`Hah!' said the Marquis again, in a well-satisfied manner.
`If it ever becomes mine, it shall be put into some hands better qualified to free it slowly (if such a thing is possible) from the weight that drags it down, so that the miserable people Who cannot leave it and who have been long wrung to the last point of endurance, may, in another generation, suffer less; bat it is not for me. There is a curse on it, and on all this land.'
`And you?' said the uncle. `Forgive my curiosity; do you, under your new philosophy, graciously intend to live?'
`I must do, to live, what others of my countrymen, even with nobility at their backs, may have to do some day--work.'

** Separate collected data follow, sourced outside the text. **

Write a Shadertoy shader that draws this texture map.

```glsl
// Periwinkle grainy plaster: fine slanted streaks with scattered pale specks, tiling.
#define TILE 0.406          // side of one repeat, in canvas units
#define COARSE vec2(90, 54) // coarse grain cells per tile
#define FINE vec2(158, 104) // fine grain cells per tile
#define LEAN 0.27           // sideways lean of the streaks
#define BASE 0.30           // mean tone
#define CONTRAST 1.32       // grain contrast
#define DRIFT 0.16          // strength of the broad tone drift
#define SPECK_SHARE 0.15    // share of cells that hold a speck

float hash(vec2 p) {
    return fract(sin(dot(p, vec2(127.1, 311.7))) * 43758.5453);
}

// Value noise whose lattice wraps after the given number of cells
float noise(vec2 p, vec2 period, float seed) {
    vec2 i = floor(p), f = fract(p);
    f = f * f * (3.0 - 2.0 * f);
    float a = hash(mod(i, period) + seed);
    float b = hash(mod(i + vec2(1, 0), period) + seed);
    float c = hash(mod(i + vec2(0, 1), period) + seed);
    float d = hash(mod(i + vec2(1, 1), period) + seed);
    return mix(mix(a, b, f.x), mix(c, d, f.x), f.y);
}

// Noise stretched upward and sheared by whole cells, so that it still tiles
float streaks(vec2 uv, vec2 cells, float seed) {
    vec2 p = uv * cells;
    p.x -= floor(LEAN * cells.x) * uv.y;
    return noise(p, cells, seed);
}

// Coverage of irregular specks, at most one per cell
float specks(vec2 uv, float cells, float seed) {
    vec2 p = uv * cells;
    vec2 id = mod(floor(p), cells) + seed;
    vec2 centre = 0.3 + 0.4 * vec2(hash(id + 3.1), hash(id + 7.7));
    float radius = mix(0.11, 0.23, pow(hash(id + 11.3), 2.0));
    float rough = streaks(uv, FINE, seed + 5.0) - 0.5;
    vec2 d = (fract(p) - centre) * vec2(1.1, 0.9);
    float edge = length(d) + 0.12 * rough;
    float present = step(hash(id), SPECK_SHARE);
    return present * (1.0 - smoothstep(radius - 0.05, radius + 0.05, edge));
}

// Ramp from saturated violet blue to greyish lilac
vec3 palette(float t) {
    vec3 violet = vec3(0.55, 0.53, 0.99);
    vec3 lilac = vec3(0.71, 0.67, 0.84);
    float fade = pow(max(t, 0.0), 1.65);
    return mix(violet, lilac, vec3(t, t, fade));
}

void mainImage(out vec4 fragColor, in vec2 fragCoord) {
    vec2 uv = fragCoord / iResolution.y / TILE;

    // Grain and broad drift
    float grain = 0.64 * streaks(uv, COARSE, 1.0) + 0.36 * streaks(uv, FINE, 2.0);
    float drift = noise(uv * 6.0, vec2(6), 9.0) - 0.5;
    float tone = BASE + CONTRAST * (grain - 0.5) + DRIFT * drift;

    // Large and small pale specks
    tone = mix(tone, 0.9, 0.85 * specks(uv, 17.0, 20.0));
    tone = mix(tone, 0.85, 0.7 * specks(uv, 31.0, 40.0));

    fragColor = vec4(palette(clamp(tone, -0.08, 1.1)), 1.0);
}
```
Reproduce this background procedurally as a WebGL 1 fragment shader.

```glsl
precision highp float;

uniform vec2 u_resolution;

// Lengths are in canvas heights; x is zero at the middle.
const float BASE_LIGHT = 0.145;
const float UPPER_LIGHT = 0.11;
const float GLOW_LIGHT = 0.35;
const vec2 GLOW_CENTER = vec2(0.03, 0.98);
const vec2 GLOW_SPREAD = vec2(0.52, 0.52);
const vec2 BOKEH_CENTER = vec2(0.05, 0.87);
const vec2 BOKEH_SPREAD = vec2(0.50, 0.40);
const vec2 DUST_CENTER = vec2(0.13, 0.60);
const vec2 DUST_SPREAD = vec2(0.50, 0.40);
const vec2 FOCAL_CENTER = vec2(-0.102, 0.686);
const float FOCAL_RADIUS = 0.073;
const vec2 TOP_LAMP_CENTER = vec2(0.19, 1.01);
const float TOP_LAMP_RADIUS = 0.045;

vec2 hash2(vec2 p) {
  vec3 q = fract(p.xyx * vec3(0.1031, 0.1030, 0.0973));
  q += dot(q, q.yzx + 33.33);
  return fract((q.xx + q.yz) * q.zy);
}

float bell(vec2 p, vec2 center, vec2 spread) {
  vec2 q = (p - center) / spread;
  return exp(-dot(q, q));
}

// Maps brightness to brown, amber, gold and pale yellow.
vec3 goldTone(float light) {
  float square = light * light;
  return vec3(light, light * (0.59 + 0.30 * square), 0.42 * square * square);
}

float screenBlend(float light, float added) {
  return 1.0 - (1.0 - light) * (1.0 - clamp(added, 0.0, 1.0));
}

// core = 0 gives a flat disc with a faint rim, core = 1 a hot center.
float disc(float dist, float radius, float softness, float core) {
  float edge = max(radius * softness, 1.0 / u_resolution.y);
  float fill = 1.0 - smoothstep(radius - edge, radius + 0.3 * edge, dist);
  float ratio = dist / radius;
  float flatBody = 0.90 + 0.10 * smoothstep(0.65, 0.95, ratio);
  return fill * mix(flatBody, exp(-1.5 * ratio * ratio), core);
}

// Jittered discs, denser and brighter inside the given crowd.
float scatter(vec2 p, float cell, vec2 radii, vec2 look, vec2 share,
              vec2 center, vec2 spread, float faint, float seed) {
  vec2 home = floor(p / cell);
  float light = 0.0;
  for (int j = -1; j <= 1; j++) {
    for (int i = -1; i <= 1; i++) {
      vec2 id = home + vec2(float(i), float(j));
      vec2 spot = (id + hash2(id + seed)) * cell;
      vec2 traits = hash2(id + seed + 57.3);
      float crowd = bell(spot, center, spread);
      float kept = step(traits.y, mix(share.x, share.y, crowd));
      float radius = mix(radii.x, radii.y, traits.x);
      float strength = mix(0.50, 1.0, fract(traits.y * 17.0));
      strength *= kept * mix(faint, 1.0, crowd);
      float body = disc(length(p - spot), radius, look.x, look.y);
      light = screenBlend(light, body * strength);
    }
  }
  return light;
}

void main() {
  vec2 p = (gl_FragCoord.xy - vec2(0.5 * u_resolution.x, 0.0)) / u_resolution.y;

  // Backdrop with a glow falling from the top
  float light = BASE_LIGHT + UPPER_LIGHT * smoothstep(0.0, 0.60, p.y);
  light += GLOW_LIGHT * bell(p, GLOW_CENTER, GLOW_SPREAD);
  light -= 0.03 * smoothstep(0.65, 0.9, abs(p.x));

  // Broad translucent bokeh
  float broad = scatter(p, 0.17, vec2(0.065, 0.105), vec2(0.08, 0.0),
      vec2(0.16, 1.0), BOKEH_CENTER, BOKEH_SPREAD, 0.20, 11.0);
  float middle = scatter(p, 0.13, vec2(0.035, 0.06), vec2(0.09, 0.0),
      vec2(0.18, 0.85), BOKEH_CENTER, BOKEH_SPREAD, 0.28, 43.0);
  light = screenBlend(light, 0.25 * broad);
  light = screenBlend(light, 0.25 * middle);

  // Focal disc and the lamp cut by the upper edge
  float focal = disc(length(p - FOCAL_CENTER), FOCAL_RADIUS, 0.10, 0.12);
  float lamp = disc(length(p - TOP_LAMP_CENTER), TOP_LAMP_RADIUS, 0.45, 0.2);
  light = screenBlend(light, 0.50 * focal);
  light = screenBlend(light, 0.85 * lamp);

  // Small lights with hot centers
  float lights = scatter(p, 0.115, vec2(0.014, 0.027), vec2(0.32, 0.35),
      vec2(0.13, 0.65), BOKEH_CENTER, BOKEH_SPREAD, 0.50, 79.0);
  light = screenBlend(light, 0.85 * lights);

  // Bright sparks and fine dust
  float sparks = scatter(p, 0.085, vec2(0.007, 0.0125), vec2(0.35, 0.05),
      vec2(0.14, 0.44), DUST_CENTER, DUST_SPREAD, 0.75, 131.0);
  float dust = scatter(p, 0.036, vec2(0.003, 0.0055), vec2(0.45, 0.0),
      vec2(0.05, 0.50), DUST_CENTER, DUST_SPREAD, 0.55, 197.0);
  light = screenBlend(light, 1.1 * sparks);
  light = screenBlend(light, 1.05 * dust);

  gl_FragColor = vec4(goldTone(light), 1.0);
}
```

`Yes. The family honour, sir, is safe from me in this country. The family name can suffer from me in no other, for I bear it in no other.'
The ringing of the bell had caused the adjoining bedchamber to be lighted. It now shone brightly, through the door of communication. The Marquis looked that way, and listened for the retreating step of his valet.
`England is very attractive to you, seeing how indifferently you have prospered there,' he observed then, turning his calm face to his nephew with a smile.
`I have already said, that for my prospering there, I am sensible I may be indebted to you, sir. For the rest, it is my Refuge.'